to appear in Erkenntnis
The Precautionary Principle is typically construed as a conservative decision rule aimed at preventing harm. But Martin Peterson (JME 33: 5–10, 2007; The ethics of technology: A geometric analysis of five moral principles, Oxford University Press, Oxford, 2017) has argued that the principle is better understood as an epistemic rule, guiding decision-makers in forming beliefs rather than choosing among possible acts. On the epistemic view, he claims there is a principle concerning expert disa- greement underlying precautionary-based reasoning called the ecumenical principle: all expert views should be considered in a precautionary appraisal, not just those that are the most prominent or influential. In articulating the doxastic commitments of decision-makers under this constraint, Peterson precludes any probabilistic rule that might result in combining expert opinions. For combined or consensus prob- abilities are likely to provide decision-makers with information that is more precise than warranted.

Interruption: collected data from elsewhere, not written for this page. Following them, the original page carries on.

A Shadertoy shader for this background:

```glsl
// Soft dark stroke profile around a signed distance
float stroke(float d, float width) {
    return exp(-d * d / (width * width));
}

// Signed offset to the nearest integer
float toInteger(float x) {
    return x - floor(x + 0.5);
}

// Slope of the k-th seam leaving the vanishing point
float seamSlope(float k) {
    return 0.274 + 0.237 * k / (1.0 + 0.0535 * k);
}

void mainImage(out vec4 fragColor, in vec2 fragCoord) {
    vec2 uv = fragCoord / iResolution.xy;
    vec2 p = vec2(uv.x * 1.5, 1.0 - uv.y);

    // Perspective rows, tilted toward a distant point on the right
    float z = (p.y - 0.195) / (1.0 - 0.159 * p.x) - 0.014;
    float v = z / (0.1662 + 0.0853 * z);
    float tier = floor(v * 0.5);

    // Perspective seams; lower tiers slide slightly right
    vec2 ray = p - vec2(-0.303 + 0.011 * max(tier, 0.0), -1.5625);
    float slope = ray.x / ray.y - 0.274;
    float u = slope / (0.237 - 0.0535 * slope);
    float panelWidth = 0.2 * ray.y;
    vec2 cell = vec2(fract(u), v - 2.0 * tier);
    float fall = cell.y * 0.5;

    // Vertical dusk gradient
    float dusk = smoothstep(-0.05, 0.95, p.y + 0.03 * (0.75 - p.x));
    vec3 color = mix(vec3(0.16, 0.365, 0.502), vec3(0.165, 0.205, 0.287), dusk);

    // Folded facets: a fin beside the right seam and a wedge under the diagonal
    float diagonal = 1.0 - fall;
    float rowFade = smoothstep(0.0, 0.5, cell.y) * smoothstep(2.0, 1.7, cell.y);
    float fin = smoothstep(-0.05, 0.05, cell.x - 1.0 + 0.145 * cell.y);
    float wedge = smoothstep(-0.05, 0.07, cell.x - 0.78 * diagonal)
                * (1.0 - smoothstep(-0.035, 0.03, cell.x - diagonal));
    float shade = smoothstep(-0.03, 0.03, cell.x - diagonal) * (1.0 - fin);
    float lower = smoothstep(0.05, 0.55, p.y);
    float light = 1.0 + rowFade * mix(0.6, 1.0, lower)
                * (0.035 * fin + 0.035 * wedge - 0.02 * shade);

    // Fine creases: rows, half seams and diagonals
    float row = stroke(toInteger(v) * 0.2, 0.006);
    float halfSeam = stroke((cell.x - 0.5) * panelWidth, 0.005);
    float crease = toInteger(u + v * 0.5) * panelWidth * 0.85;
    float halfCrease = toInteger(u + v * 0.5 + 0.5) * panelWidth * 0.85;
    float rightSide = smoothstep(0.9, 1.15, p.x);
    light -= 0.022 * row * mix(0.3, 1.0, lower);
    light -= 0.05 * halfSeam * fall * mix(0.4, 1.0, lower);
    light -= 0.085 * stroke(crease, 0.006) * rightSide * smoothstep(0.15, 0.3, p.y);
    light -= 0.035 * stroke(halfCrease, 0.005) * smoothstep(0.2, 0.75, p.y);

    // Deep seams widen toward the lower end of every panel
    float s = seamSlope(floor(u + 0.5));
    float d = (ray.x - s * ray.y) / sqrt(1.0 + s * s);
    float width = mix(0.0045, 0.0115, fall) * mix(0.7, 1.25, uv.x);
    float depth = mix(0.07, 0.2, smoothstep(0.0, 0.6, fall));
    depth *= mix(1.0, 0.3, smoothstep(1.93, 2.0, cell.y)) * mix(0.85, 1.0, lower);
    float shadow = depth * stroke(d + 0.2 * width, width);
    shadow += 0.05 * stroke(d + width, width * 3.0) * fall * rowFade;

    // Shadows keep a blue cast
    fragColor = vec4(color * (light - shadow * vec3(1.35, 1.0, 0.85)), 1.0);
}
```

Contra Peterson, I argue that upon adopting a broader conception of probability, there is a probabilistic rule, under which expert opinions are combined, that is immune to his criticism and better represents the ecumenical principle.
to appear in Ergo: An Open Access Journal of Philosophy
It is often suggested that when opinions differ among individuals in a group, the opinions should be aggregated to form a compromise. This paper compares two approaches to aggregating opinions, linear pooling and what I call opinion agglomeration. In evaluating both strategies, I propose a pragmatic criterion, No Regrets, entailing that an aggregation strategy should prevent groups from buying and selling bets on events at prices regretted by their members. I show that only opinion agglomeration is able to satisfy the demand. I then proceed to give normative and empirical arguments in support of the pragmatic criterion for opinion aggregation, and that ultimately favor opinion agglomeration.
to appear in The British Journal for Philosophy of Science. (with Matteo Colombo & Stephan Hartmann)
Some naturalistic philosophers of mind subscribing to the predictive processing theory of mind have adopted a realist attitude towards the results of Bayesian cognitive science. In this paper, we argue that this realist attitude is unwarranted. The Bayesian research program in cognitive science does not possess special epistemic virtues over alternative approaches for explaining mental phenomena involving uncertainty. In particular, the Bayesian approach is not simpler, more unifying, or more rational than alternatives. It is also contentious that the Bayesian approach is overall better supported by the empirical evidence. So, to develop philosophical theories of mind on the basis of a realist interpretation of results from Bayesian cognitive science is unwarranted. Naturalistic philosophers of mind should instead adopt an anti-realist attitude towards these results and remain agnostic as to whether Bayesian models are true. For continuing on with an exclusive focus and praise of Bayes within debates about the predictive processing theory will impede progress in philosophical understanding of scientific practice in computational cognitive science as well as of the architecture of the mind.
Noûs 52, no. 2 (2018): 260-278. (with Gregory Wheeler)
Two compelling principles, the Reasonable Range Principle and the Preservation of Irrelevant Evidence Principle, are necessary conditions that any response to peer disagreements ought to abide by. The Reasonable Range Principle maintains that a resolution to a peer disagreement should not fall outside the range of views expressed by the peers in their dispute, whereas the Preservation of Irrelevant Evidence (PIE) Principle maintains that a resolution strategy should be able to preserve unanimous judgments of evidential irrelevance among the peers. No standard Bayesian resolution strategy satisfies the PIE Principle, however, and we give a loss aversion argument in support of PIE and against Bayes. The theory of imprecise probability allows one to satisfy both principles, and we introduce the notion of a set-based credal judgment to frame and address a range of subtle issues that arise in peer disagreements.
The Reasoner 9, no. 9 (2015): 76-77.
In this note, I show that AGM belief contraction is appropriate for modeling an epistemically modest response to a disagreement with an epistemic peer.
Normative Uncertainty Meets Social Choice Theory
In this paper, I argue that while recent attempts to address the problem of normative uncertainty—that is, how to rationally choose when uncertain about underlying normative considerations—through the use of social choice methods appear to be fruitful, these approaches are hindered by an inability to accommodate incomparable options. I focus on the seemingly plausible Borda approach to decision making under normative uncertainty and show how a robustified version of it, aimed at accommodating incomplete orderings, fails. I propose instead a simpler and more practical solution to decision making under normative uncertainty, utilizing the approval voting method in social choice theory, that ultimately better addresses the problem of intra-theoretic incomparability.